1. Families: A very important part of our belief system is centered around families. We believe that families, properly sealed together in temples of the Church, can be together forever beyond after this life. We believe that temples are sacred buildings where we can come closer to our Heavenly Father. They are not accessible to the general public, but only to members of the Church in good standing that have previously been interviewed by local Church authorities. Therefore, to receive this blessing of a family sealed together for all eternity, a person must be baptized into the Church and be in good standing. A strong motivation for many memebers of the Church is therefore to bring others to experience something that brings members of the Church a great deal of happiness and comfort.

2. Lifestyle: We believe that living in disobedience to our Heavenly Father's commandments will bring sorrow. We believe many times people in the world are sad and depressed because of a lack of compliance to what God has commanded. Thus, a motivation to share our beliefs in the Church with others is to help them overcome troubles in their lives that might be causing them sadness, or to do more of the things that bring happiness.

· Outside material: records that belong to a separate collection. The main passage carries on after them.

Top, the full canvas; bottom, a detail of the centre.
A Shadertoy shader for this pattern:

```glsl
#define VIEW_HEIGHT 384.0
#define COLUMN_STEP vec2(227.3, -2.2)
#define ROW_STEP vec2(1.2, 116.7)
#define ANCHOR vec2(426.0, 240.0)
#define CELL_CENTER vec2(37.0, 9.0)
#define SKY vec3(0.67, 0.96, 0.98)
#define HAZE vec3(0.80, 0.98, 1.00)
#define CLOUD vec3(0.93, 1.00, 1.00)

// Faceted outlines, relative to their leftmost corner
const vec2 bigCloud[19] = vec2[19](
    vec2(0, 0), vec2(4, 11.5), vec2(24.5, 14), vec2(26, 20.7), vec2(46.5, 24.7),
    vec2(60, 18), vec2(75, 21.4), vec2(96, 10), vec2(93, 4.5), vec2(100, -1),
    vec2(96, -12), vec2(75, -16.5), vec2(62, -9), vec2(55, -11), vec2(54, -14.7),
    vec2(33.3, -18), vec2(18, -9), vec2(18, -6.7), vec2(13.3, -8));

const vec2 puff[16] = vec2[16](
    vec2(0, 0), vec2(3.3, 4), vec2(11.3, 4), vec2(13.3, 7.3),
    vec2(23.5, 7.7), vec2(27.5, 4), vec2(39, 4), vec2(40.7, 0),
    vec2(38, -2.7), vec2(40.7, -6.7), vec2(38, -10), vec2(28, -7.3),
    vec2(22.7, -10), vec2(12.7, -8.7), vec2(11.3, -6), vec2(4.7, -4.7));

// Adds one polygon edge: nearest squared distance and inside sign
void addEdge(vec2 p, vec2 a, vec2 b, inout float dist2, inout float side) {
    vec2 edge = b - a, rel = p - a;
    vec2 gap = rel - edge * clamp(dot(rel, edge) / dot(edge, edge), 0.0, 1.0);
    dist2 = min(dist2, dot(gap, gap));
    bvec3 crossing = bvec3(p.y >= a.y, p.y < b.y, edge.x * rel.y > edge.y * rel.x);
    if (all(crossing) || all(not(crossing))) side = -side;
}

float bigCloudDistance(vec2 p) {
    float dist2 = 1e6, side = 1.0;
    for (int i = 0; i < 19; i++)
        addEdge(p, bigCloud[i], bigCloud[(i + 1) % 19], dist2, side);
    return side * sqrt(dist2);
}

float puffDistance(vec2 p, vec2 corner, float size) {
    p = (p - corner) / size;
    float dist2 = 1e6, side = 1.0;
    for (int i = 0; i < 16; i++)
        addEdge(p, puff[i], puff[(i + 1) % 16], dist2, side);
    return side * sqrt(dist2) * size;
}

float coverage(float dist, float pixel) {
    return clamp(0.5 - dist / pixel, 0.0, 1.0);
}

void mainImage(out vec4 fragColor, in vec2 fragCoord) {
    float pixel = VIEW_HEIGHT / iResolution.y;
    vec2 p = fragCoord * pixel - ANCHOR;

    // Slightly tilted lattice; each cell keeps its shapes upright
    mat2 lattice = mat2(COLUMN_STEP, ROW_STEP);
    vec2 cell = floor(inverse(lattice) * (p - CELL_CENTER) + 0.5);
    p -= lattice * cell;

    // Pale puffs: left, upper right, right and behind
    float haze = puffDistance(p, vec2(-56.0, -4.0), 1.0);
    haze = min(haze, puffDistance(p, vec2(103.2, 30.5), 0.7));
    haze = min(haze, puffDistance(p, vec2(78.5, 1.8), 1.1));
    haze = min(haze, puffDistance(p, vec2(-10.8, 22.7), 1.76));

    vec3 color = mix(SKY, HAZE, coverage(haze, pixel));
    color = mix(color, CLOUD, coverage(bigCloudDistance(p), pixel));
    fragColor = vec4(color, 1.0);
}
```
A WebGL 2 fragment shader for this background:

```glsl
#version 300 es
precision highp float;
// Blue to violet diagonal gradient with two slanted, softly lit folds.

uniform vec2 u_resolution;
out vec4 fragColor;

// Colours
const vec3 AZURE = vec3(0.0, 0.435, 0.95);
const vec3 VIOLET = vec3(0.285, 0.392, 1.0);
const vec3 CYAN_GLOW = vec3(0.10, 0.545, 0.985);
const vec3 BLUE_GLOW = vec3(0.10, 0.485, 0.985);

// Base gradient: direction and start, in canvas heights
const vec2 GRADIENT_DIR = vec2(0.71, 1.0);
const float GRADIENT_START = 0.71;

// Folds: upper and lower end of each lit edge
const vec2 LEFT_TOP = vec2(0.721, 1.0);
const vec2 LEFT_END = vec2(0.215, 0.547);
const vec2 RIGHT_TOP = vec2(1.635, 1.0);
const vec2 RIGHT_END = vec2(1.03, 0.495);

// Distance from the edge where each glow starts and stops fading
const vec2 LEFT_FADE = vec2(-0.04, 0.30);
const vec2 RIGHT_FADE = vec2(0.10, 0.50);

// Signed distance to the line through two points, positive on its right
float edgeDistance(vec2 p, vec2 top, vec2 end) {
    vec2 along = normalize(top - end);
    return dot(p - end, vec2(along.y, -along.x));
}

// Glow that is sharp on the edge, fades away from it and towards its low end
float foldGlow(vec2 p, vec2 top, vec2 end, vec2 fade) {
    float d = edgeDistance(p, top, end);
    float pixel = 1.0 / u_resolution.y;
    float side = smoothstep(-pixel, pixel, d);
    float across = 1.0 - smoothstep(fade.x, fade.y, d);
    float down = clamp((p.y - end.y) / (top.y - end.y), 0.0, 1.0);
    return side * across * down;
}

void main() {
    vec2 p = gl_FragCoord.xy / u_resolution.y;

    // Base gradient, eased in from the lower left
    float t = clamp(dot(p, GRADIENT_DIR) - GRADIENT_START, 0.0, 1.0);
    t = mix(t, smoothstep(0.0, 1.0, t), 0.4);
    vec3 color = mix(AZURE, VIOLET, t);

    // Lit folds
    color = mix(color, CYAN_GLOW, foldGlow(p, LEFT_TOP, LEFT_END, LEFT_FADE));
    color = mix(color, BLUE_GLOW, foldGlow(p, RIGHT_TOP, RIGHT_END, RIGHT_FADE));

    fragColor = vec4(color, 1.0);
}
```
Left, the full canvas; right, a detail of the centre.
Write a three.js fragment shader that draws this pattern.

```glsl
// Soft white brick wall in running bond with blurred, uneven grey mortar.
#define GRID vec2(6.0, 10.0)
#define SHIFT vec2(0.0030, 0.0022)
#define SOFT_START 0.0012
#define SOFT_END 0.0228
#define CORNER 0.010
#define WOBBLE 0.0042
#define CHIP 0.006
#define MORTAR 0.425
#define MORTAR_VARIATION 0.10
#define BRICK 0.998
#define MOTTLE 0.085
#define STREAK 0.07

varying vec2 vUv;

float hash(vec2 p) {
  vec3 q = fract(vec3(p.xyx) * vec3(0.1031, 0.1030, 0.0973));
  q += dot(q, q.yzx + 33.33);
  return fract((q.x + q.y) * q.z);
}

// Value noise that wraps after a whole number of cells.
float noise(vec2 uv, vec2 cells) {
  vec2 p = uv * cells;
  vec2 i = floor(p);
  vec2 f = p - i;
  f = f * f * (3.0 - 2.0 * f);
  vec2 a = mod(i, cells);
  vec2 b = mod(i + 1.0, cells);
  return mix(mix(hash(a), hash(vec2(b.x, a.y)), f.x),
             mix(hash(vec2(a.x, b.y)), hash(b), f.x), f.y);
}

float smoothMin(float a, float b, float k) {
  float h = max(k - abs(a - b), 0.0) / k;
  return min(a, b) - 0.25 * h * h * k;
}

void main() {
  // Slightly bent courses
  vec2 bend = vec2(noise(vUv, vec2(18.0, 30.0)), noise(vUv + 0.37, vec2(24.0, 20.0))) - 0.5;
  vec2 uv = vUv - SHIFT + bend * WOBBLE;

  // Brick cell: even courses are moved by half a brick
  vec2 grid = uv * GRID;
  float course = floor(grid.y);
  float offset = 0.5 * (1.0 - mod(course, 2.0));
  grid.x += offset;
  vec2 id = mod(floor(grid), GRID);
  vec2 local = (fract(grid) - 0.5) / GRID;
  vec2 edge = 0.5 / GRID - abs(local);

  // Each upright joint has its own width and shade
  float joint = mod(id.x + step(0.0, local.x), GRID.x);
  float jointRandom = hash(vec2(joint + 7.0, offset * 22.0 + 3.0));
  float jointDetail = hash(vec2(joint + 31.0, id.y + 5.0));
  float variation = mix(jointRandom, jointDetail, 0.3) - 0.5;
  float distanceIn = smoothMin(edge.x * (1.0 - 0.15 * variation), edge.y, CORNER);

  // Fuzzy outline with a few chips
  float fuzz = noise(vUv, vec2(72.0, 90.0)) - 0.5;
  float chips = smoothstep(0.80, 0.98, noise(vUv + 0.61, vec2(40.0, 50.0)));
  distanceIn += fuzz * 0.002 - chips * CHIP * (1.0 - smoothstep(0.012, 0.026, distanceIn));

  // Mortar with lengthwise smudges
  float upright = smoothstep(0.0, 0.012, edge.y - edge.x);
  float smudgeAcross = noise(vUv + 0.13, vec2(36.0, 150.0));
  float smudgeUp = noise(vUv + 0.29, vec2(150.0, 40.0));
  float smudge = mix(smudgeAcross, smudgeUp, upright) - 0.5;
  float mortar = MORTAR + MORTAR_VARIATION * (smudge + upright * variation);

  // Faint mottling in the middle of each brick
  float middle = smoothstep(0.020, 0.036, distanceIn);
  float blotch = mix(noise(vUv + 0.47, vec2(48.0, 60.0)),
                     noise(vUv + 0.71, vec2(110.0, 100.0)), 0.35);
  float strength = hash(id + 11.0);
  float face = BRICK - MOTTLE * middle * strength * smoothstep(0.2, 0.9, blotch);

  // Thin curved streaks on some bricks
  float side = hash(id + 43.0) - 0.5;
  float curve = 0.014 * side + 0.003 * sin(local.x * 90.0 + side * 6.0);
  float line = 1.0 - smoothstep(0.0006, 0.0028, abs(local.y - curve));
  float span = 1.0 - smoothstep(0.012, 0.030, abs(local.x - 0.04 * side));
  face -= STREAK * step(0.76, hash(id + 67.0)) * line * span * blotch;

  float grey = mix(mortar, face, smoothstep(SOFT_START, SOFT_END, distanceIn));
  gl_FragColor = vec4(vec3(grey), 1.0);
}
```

For instance, members in our church are frequently given opportunities to serve others in the Church and in the community in general. These opportunities provide wonder opportunities for self-improvement and to bring joy to others. We believe that we ought to serve others whenever we can, and by so doing, the Lord will bless us. In other cases, people might be breaking the commandments of God - unknowingly or knowingly - that cause themselves pain and suffering. We believe that Church teachings and membership can help these individuals overcome these errors in their lives - just as we in the Church apply these same teachings and reliance on the Savior, Jesus Christ to continuously try to correct our own mistakes - that can bring them back in harmony with the Lord's commandments and thus bring happiness to their lives.

Fellowship: Being able to share a treasured part of your life - such as religious beliefs - with a friend or family member can be a wonderfully, powerful way to strengthen a friendship. Of course, for this to happen beliefs and feelings must be shared in a respectful and considerate manner. My wife has had a baptist friend since she was very young and has had many conversations about religion and personal beliefs. Their relationship has been wonderfully strengthened through these conversations although neither person has shown interest in joining the other's church. I believe the friendship could not be as deep as it is now without having shared these treasured beliefs over many years with one another.

I am sure there are other reasons why members of our Church share their beliefs with others that I have not considered. Hopefully, those not a part of our Church who read this will be able to better understand why their Mormon neighbors and friends try to share their beliefs with them, although they themselves might also be Christian. Also, hopefully if someone in our Church has shared beliefs with you in a less than respectful and loving way that they did so on their own and are not representative of the Church as a whole.